*** Given records ***

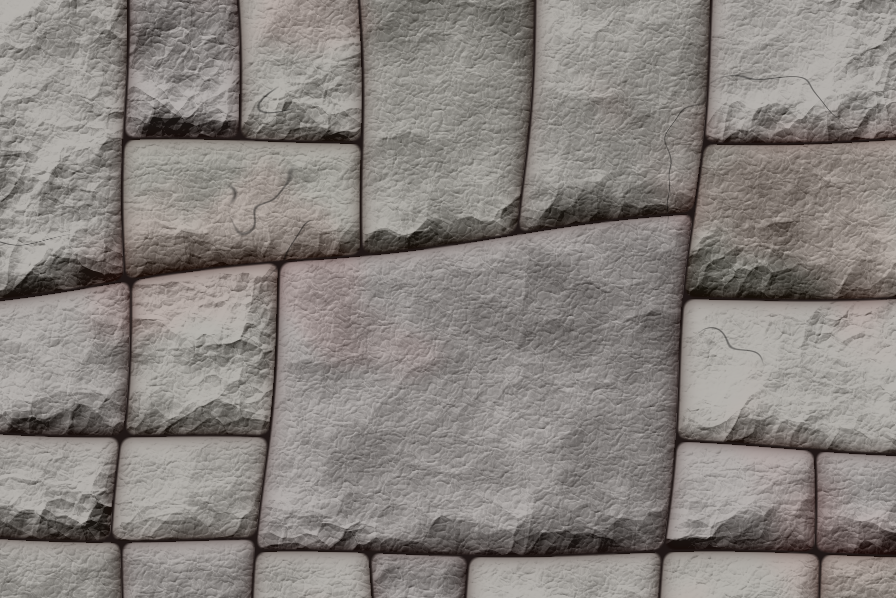
Write a WebGL 1 fragment shader that draws this texture.

```glsl
precision highp float;
// A dry wall of tightly fitted, pillowed grey stones under light from above.
// Four cuts frame one great stone; the regions around it are split again by
// tilted cuts. Cellular noise gives the rough relief, layered sines the stains.

uniform vec2 u_resolution;

const vec3 WARM_GREY = vec3(0.016, -0.001, -0.008);
const vec3 PINK = vec3(0.032, -0.016, -0.016);
const vec3 LICHEN = vec3(-0.006, 0.005, -0.014);
const vec3 JOINT = vec3(0.12, 0.09, 0.085);
const float ROUNDING = 0.02;

struct Stone {
  float edge;   // distance to the nearest joint
  float below;  // height above the joint underneath
  float id;
};

float hash(float n) { return fract(sin(n * 12.9898 + 4.1) * 43758.545); }

vec2 hash2(vec2 p) {
  return fract(sin(vec2(dot(p, vec2(127.1, 311.7)),
                        dot(p, vec2(269.5, 183.3)))) * 43758.545);
}

float smoothMin(float a, float b, float k) {
  float h = max(k - abs(a - b), 0.0) / k;
  return min(a, b) - 0.25 * h * h * k;
}

// Squared distance to the nearest scattered point.
float cellular(vec2 p) {
  vec2 cell = floor(p);
  float nearest = 4.0;
  for (int y = -1; y <= 1; y++) {
    for (int x = -1; x <= 1; x++) {
      vec2 c = cell + vec2(float(x), float(y));
      vec2 d = c + hash2(c) - p;
      nearest = min(nearest, dot(d, d));
    }
  }
  return nearest;
}

float layeredSines(vec2 p) {
  float sum = 0.0, amp = 0.5;
  for (int i = 0; i < 5; i++) {
    p = mat2(0.8, 0.6, -0.6, 0.8) * p * 1.7 + 1.3;
    sum += amp * sin(p.x + 1.5 * sin(p.y));
    amp *= 0.6;
  }
  return sum;
}

// Finds the stone at p: a pinwheel around the great stone, then repeated cuts.
Stone stoneAt(vec2 p) {
  p += 0.005 * vec2(sin(11.0 * p.y + 2.0 * p.x), sin(9.0 * p.x + 3.0 * p.y));
  float left = p.x - 0.45 - 0.08 * (p.y - 0.3);
  float right = p.x - 1.13 - 0.09 * (p.y - 0.3);
  float top = p.y - 0.60 - 0.12 * (p.x - 0.8);
  float bottom = p.y - 0.075;
  vec2 lo = vec2(-0.06, -0.08), hi = vec2(1.58, 1.03);
  Stone s = Stone(0.0, p.y + 0.08, 1.0);

  if (left < 0.0 && top < 0.0) {
    s.edge = smoothMin(-left, -top, ROUNDING);
    s.id = 4.0; hi = vec2(0.45, 0.56);
  } else if (top > 0.0 && right < 0.0) {
    s.edge = smoothMin(top, -right, ROUNDING);
    s.below = top; s.id = 5.0; lo.y = 0.58; hi.x = 1.16;
  } else if (right > 0.0 && bottom > 0.0) {
    s.edge = smoothMin(right, bottom, ROUNDING);
    s.below = bottom; s.id = 6.0; lo = vec2(1.14, 0.075);
  } else if (bottom < 0.0) {
    s.edge = smoothMin(-bottom, left, ROUNDING);
    s.id = 7.0; lo.x = 0.44; hi.y = 0.075;
  } else {
    s.edge = smoothMin(smoothMin(left, -right, ROUNDING),
                       smoothMin(-top, bottom, ROUNDING), ROUNDING);
    s.below = bottom;
    return s;
  }

  for (int i = 0; i < 6; i++) {
    vec2 size = hi - lo, mid = 0.5 * (lo + hi);
    bool compact = max(size.x, size.y) < 2.2 * min(size.x, size.y);
    if (compact && size.x * size.y < 0.09 + 0.06 * hash(s.id + 0.5)) break;
    bool upright = size.x > size.y * mix(1.0, 1.5, hash(s.id + 0.3));
    vec2 at = lo + size * mix(0.4, 0.6, hash(s.id));
    float tilt = 0.14 * (hash(s.id + 0.7) - 0.5);
    float cut = upright ? p.x - at.x - tilt * (p.y - mid.y)
                        : p.y - at.y - tilt * (p.x - mid.x);
    s.edge = smoothMin(s.edge, abs(cut), ROUNDING);
    if (!upright && cut > 0.0) s.below = min(s.below, cut);
    if (upright) { if (cut > 0.0) lo.x = at.x; else hi.x = at.x; }
    else { if (cut > 0.0) lo.y = at.y; else hi.y = at.y; }
    s.id = 2.0 * s.id + step(0.0, cut);
  }
  return s;
}

// Height of the wall: pillowed rim, chipped lumps low on each stone, grain.
float relief(vec2 p) {
  Stone s = stoneAt(p);
  vec2 q = p + 0.37 * s.id;
  float patches = smoothstep(0.0, 0.7, layeredSines(q * 3.0));
  float rough = 0.3 + 0.6 * patches + 0.7 * smoothstep(0.12, 0.02, s.below);
  float height = 0.006 * (1.0 - exp(-max(s.edge, 0.0) / 0.02));
  vec2 bent = q + 0.025 * vec2(layeredSines(q * 7.0), layeredSines(q.yx * 7.0));
  float freq = 5.0;
  for (int i = 0; i < 3; i++) {
    height += rough * 0.09 / freq * cellular(bent * freq);
    freq *= 2.4;
  }
  vec2 grain = q + 0.005 * vec2(layeredSines(q * 45.0), layeredSines(q.yx * 45.0));
  float coarse = (0.04 + 0.05 * patches) / 75.0 * cellular(grain * 75.0);
  return height - coarse - 0.085 / 150.0 * cellular(grain * 150.0);
}

void main() {
  vec2 p = gl_FragCoord.xy / u_resolution.y;
  Stone s = stoneAt(p);
  float rim = max(s.edge, 0.0);

  // Light from above, slightly from the left.
  float e = 0.002, here = relief(p);
  vec2 slope = vec2(relief(p + vec2(e, 0.0)), relief(p + vec2(0.0, e))) - here;
  float light = dot(slope / e, vec2(0.4, -0.9));

  // Broad shading: stones differ, darken downward and carry stains.
  float stain = layeredSines(p * 2.2 + s.id);
  float tone = 0.60 + 0.13 * (hash(s.id + 0.9) - 0.5) + 0.11 * stain + light;
  tone += 0.05 * layeredSines(p * 14.0);
  tone -= 0.13 * smoothstep(0.09, 0.0, s.below) + 0.07 * smoothstep(0.35, 0.0, p.y);
  float room = 0.70 - tone;
  tone = max(0.70 - 0.5 * (room + sqrt(room * room + 0.005)), 0.08);
  tone *= 1.0 - 0.4 * exp(-rim / 0.010);

  // Pink rims and patches, faint lichen on some stones.
  float pink = 0.6 * exp(-rim / 0.012) + 0.6 * smoothstep(0.2, 0.8, layeredSines(p * 3.1 + 5.0));
  vec3 color = tone + WARM_GREY + pink * PINK + hash(s.id + 0.2) * LICHEN;

  // Sparse hairline cracks and the dark joints.
  float crack = smoothstep(0.02, 0.0, abs(layeredSines(p * 3.7 + 2.0)));
  color *= 1.0 - 0.4 * crack * smoothstep(0.45, 0.65, layeredSines(p * 2.6 + 8.0));
  color = mix(JOINT, color, smoothstep(-0.0005, 0.0042, s.edge));
  gl_FragColor = vec4(color, 1.0);
}
```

*** End of Given records ***

**Task to carry out**
If a line above holds the string "below", count it; give the final total as the only output.

**Written response**
7